▸ **Prompt**
All of the data goes into your copy exactly as written. Images do not.

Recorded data
┌──

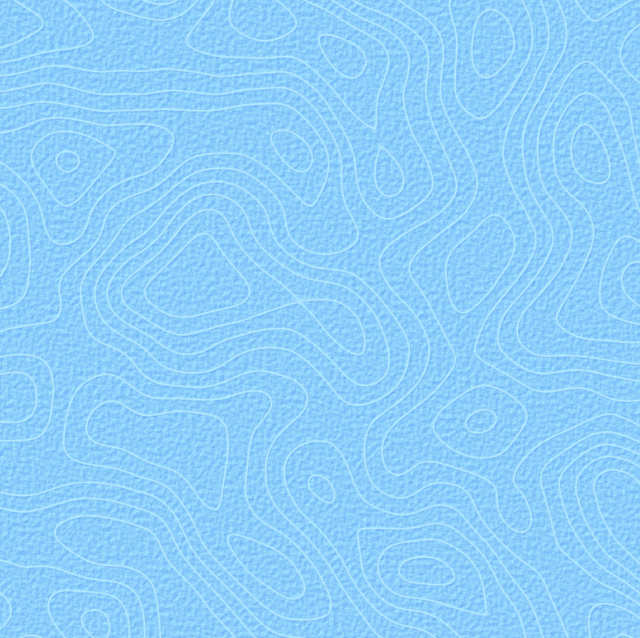
Give the GLSL for this pattern, as a Shadertoy shader.

```glsl
// Pale embossed contour lines of a smooth terrain on grained sky-blue paper.

#define TERRAIN_SCALE 4.6     // terrain cells per canvas height
#define LEVEL_STEP 0.135      // height between contours
#define ROUGHNESS 0.10        // share of finer terrain detail
#define LINE_WIDTH 0.0018     // soft half width of a contour
#define LINE_STRENGTH 0.85
#define SHADOW_OFFSET 0.0022
#define SHADOW_DEPTH 1.7
#define GRAIN_SCALE 135.0     // paper grains per canvas height
#define GRAIN_CONTRAST 2.5
#define SEED 17.0

const vec3 PAPER = vec3(0.545, 0.806, 0.982);
const vec3 SHADE_STEP = vec3(0.037, 0.036, 0.007);
const vec3 LINE_COLOUR = vec3(0.73, 0.935, 0.995);
const vec2 LIGHT_DIR = vec2(-0.6, 0.8);

// Random unit vector for a lattice corner
vec2 cornerGradient(vec2 cell) {
    uvec2 q = uvec2(ivec2(cell)) * uvec2(1597u, 7919u);
    uint h = (q.x ^ (q.y << 7)) * 26699u + q.y;
    h = (h ^ (h >> 15)) * 73471u;
    h = (h ^ (h >> 13)) * 50833u;
    h ^= h >> 16;
    float angle = float(h & 65535u) / 65536.0 * 6.28319;
    return vec2(cos(angle), sin(angle));
}

// Gradient noise with quintic blending
float gradientNoise(vec2 p) {
    vec2 cell = floor(p), f = p - cell;
    vec2 u = f * f * f * (f * (f * 6.0 - 15.0) + 10.0);
    vec2 x = vec2(1.0, 0.0);
    float a = dot(cornerGradient(cell), f);
    float b = dot(cornerGradient(cell + x), f - x);
    float c = dot(cornerGradient(cell + x.yx), f - x.yx);
    float d = dot(cornerGradient(cell + x.xx), f - x.xx);
    return mix(mix(a, b, u.x), mix(c, d, u.x), u.y);
}

// Terrain height counted in contour steps
float terrain(vec2 p) {
    vec2 q = p * TERRAIN_SCALE + SEED;
    float height = gradientNoise(q) + ROUGHNESS * gradientNoise(q * 2.3 + 31.7);
    return height / LEVEL_STEP;
}

// Slope of fine noise toward the light, as on embossed paper
float paperGrain(vec2 p) {
    vec2 q = p * GRAIN_SCALE + 50.0;
    vec2 reach = LIGHT_DIR * 0.35;
    float coarse = gradientNoise(q - reach) - gradientNoise(q + reach);
    q = q * 1.9 + 73.3;
    float fine = gradientNoise(q - reach) - gradientNoise(q + reach);
    return coarse + 0.6 * fine;
}

float softLine(float dist, float width) {
    float t = dist / width;
    return exp(-t * t);
}

void mainImage(out vec4 fragColor, in vec2 fragCoord) {
    vec2 p = fragCoord / iResolution.y;
    float width = max(LINE_WIDTH, 0.8 / iResolution.y);

    // Signed distance to the nearest contour
    vec2 e = vec2(0.001, 0.0);
    float height = terrain(p);
    vec2 slope = vec2(terrain(p + e.xy), terrain(p + e.yx)) - height;
    slope /= e.x;
    float steepness = max(length(slope), 6.0);
    float dist = (fract(height) - 0.5) / steepness;

    // The shadow is the same contour moved away from the light
    float shift = dot(slope / steepness, -LIGHT_DIR * SHADOW_OFFSET);
    float shadow = softLine(dist - shift, width);
    float line = softLine(dist, width);

    // Grain, shadow and line over the paper
    float shade = GRAIN_CONTRAST * paperGrain(p) - SHADOW_DEPTH * shadow;
    vec3 colour = PAPER + SHADE_STEP * shade;
    colour = mix(colour, LINE_COLOUR, LINE_STRENGTH * line);
    fragColor = vec4(clamp(colour, 0.0, 1.0), 1.0);
}
```
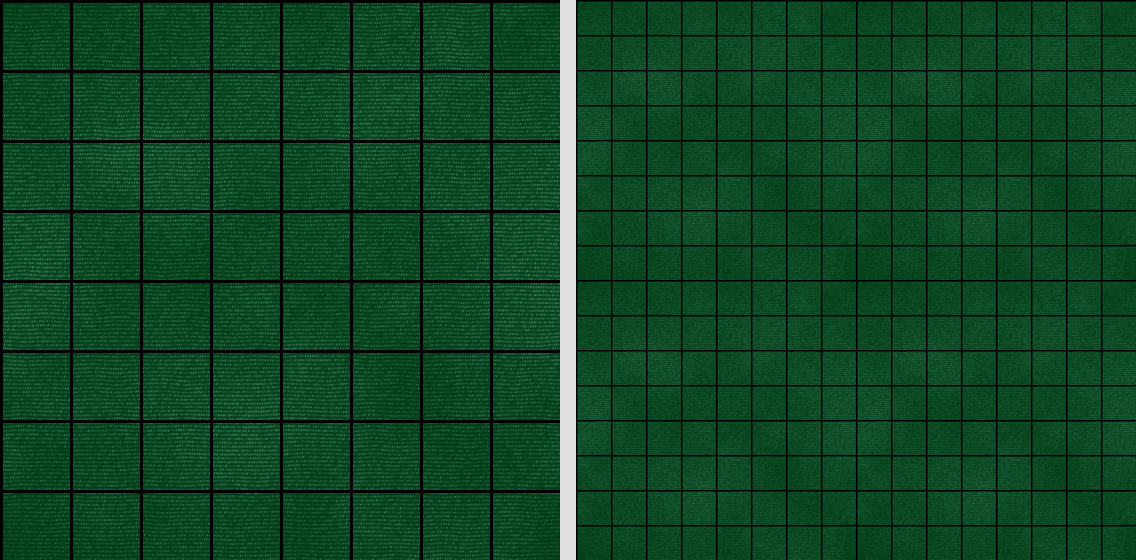
Left: one tile. Right: repeated 2 by 2.
This pattern is drawn by a three.js fragment shader. Its source:

```glsl
// Green ribbed cloth divided by thin black lines into an 8 by 8 grid of squares.
// Each rib is a row of slanted stitches of random brightness; wrapping noise
// adds broad worn patches, a slight waviness of the ribs and fine grain.

varying vec2 vUv;

float hash(vec2 p) {
  return fract(sin(dot(p, vec2(12.9898, 78.233))) * 43758.5453);
}

// Value noise that wraps after a whole number of lattice cells
float wrapNoise(vec2 uv, vec2 period) {
  vec2 p = uv * period;
  vec2 cell = floor(p);
  vec2 f = fract(p);
  f = f * f * (3.0 - 2.0 * f);
  vec2 a = mod(cell, period);
  vec2 b = mod(cell + 1.0, period);
  return mix(mix(hash(a), hash(vec2(b.x, a.y)), f.x),
             mix(hash(vec2(a.x, b.y)), hash(b), f.x), f.y);
}

// Brightness of the weave, 0 in the grooves to 1 on the brightest stitches
float weave(vec2 uv) {
  vec2 threads = vec2(224.0, 144.0);
  vec2 p = uv * threads;
  p.y += 0.5 * wrapNoise(uv, vec2(24.0, 16.0));
  float row = mod(floor(p.y), threads.y);
  float v = fract(p.y);

  // Stagger the rows and lean each stitch
  p.x += 3.0 * hash(vec2(row, 7.0)) - 0.5 * v;
  float column = mod(floor(p.x), threads.x);

  float rib = 0.5 - 0.5 * cos(6.28318 * v);
  float stitch = 0.5 - 0.5 * cos(6.28318 * fract(p.x));
  float shine = hash(vec2(column, row));
  return 0.04 + rib * (0.26 + 1.25 * stitch * shine);
}

void main() {
  // Broad wear and fine grain
  float wear = 0.65 * wrapNoise(vUv, vec2(4.0)) + 0.35 * wrapNoise(vUv, vec2(11.0));
  float grain = wrapNoise(vUv, vec2(256.0)) - 0.5;
  float light = weave(vUv) * mix(0.5, 1.5, wear) + 0.16 * grain + 0.12 * (wear - 0.5);
  vec3 color = mix(vec3(0.008, 0.235, 0.085), vec3(0.15, 0.43, 0.29), clamp(light, -0.15, 1.2));

  // Black lines along the left and top of every square
  vec2 grid = vec2(vUv.x, 1.0 - vUv.y) * 8.0;
  vec2 toLine = abs(fract(grid - 0.021 + 0.5) - 0.5);
  float cloth = smoothstep(0.014, 0.03, min(toLine.x, toLine.y));
  color = mix(vec3(0.0, 0.006, 0.002), color, cloth);

  gl_FragColor = vec4(max(color, 0.0), 1.0);
}
```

└──

▸ **Answer section**
Give the GLSL for this pattern, as a Shadertoy shader.

```glsl
// Pale embossed contour lines of a smooth terrain on grained sky-blue paper.

#define TERRAIN_SCALE 4.6     // terrain cells per canvas height
#define LEVEL_STEP 0.135      // height between contours
#define ROUGHNESS 0.10        // share of finer terrain detail
#define LINE_WIDTH 0.0018     // soft half width of a contour
#define LINE_STRENGTH 0.85
#define SHADOW_OFFSET 0.0022
#define SHADOW_DEPTH 1.7
#define GRAIN_SCALE 135.0     // paper grains per canvas height
#define GRAIN_CONTRAST 2.5
#define SEED 17.0

const vec3 PAPER = vec3(0.545, 0.806, 0.982);
const vec3 SHADE_STEP = vec3(0.037, 0.036, 0.007);
const vec3 LINE_COLOUR = vec3(0.73, 0.935, 0.995);
const vec2 LIGHT_DIR = vec2(-0.6, 0.8);

// Random unit vector for a lattice corner
vec2 cornerGradient(vec2 cell) {
    uvec2 q = uvec2(ivec2(cell)) * uvec2(1597u, 7919u);
    uint h = (q.x ^ (q.y << 7)) * 26699u + q.y;
    h = (h ^ (h >> 15)) * 73471u;
    h = (h ^ (h >> 13)) * 50833u;
    h ^= h >> 16;
    float angle = float(h & 65535u) / 65536.0 * 6.28319;
    return vec2(cos(angle), sin(angle));
}

// Gradient noise with quintic blending
float gradientNoise(vec2 p) {
    vec2 cell = floor(p), f = p - cell;
    vec2 u = f * f * f * (f * (f * 6.0 - 15.0) + 10.0);
    vec2 x = vec2(1.0, 0.0);
    float a = dot(cornerGradient(cell), f);
    float b = dot(cornerGradient(cell + x), f - x);
    float c = dot(cornerGradient(cell + x.yx), f - x.yx);
    float d = dot(cornerGradient(cell + x.xx), f - x.xx);
    return mix(mix(a, b, u.x), mix(c, d, u.x), u.y);
}

// Terrain height counted in contour steps
float terrain(vec2 p) {
    vec2 q = p * TERRAIN_SCALE + SEED;
    float height = gradientNoise(q) + ROUGHNESS * gradientNoise(q * 2.3 + 31.7);
    return height / LEVEL_STEP;
}

// Slope of fine noise toward the light, as on embossed paper
float paperGrain(vec2 p) {
    vec2 q = p * GRAIN_SCALE + 50.0;
    vec2 reach = LIGHT_DIR * 0.35;
    float coarse = gradientNoise(q - reach) - gradientNoise(q + reach);
    q = q * 1.9 + 73.3;
    float fine = gradientNoise(q - reach) - gradientNoise(q + reach);
    return coarse + 0.6 * fine;
}

float softLine(float dist, float width) {
    float t = dist / width;
    return exp(-t * t);
}

void mainImage(out vec4 fragColor, in vec2 fragCoord) {
    vec2 p = fragCoord / iResolution.y;
    float width = max(LINE_WIDTH, 0.8 / iResolution.y);

    // Signed distance to the nearest contour
    vec2 e = vec2(0.001, 0.0);
    float height = terrain(p);
    vec2 slope = vec2(terrain(p + e.xy), terrain(p + e.yx)) - height;
    slope /= e.x;
    float steepness = max(length(slope), 6.0);
    float dist = (fract(height) - 0.5) / steepness;

    // The shadow is the same contour moved away from the light
    float shift = dot(slope / steepness, -LIGHT_DIR * SHADOW_OFFSET);
    float shadow = softLine(dist - shift, width);
    float line = softLine(dist, width);

    // Grain, shadow and line over the paper
    float shade = GRAIN_CONTRAST * paperGrain(p) - SHADOW_DEPTH * shadow;
    vec3 colour = PAPER + SHADE_STEP * shade;
    colour = mix(colour, LINE_COLOUR, LINE_STRENGTH * line);
    fragColor = vec4(clamp(colour, 0.0, 1.0), 1.0);
}
```
Left: one tile. Right: repeated 2 by 2.
This pattern is drawn by a three.js fragment shader. Its source:

```glsl
// Green ribbed cloth divided by thin black lines into an 8 by 8 grid of squares.
// Each rib is a row of slanted stitches of random brightness; wrapping noise
// adds broad worn patches, a slight waviness of the ribs and fine grain.

varying vec2 vUv;

float hash(vec2 p) {
  return fract(sin(dot(p, vec2(12.9898, 78.233))) * 43758.5453);
}

// Value noise that wraps after a whole number of lattice cells
float wrapNoise(vec2 uv, vec2 period) {
  vec2 p = uv * period;
  vec2 cell = floor(p);
  vec2 f = fract(p);
  f = f * f * (3.0 - 2.0 * f);
  vec2 a = mod(cell, period);
  vec2 b = mod(cell + 1.0, period);
  return mix(mix(hash(a), hash(vec2(b.x, a.y)), f.x),
             mix(hash(vec2(a.x, b.y)), hash(b), f.x), f.y);
}

// Brightness of the weave, 0 in the grooves to 1 on the brightest stitches
float weave(vec2 uv) {
  vec2 threads = vec2(224.0, 144.0);
  vec2 p = uv * threads;
  p.y += 0.5 * wrapNoise(uv, vec2(24.0, 16.0));
  float row = mod(floor(p.y), threads.y);
  float v = fract(p.y);

  // Stagger the rows and lean each stitch
  p.x += 3.0 * hash(vec2(row, 7.0)) - 0.5 * v;
  float column = mod(floor(p.x), threads.x);

  float rib = 0.5 - 0.5 * cos(6.28318 * v);
  float stitch = 0.5 - 0.5 * cos(6.28318 * fract(p.x));
  float shine = hash(vec2(column, row));
  return 0.04 + rib * (0.26 + 1.25 * stitch * shine);
}

void main() {
  // Broad wear and fine grain
  float wear = 0.65 * wrapNoise(vUv, vec2(4.0)) + 0.35 * wrapNoise(vUv, vec2(11.0));
  float grain = wrapNoise(vUv, vec2(256.0)) - 0.5;
  float light = weave(vUv) * mix(0.5, 1.5, wear) + 0.16 * grain + 0.12 * (wear - 0.5);
  vec3 color = mix(vec3(0.008, 0.235, 0.085), vec3(0.15, 0.43, 0.29), clamp(light, -0.15, 1.2));

  // Black lines along the left and top of every square
  vec2 grid = vec2(vUv.x, 1.0 - vUv.y) * 8.0;
  vec2 toLine = abs(fract(grid - 0.021 + 0.5) - 0.5);
  float cloth = smoothstep(0.014, 0.03, min(toLine.x, toLine.y));
  color = mix(vec3(0.0, 0.006, 0.002), color, cloth);

  gl_FragColor = vec4(max(color, 0.0), 1.0);
}
```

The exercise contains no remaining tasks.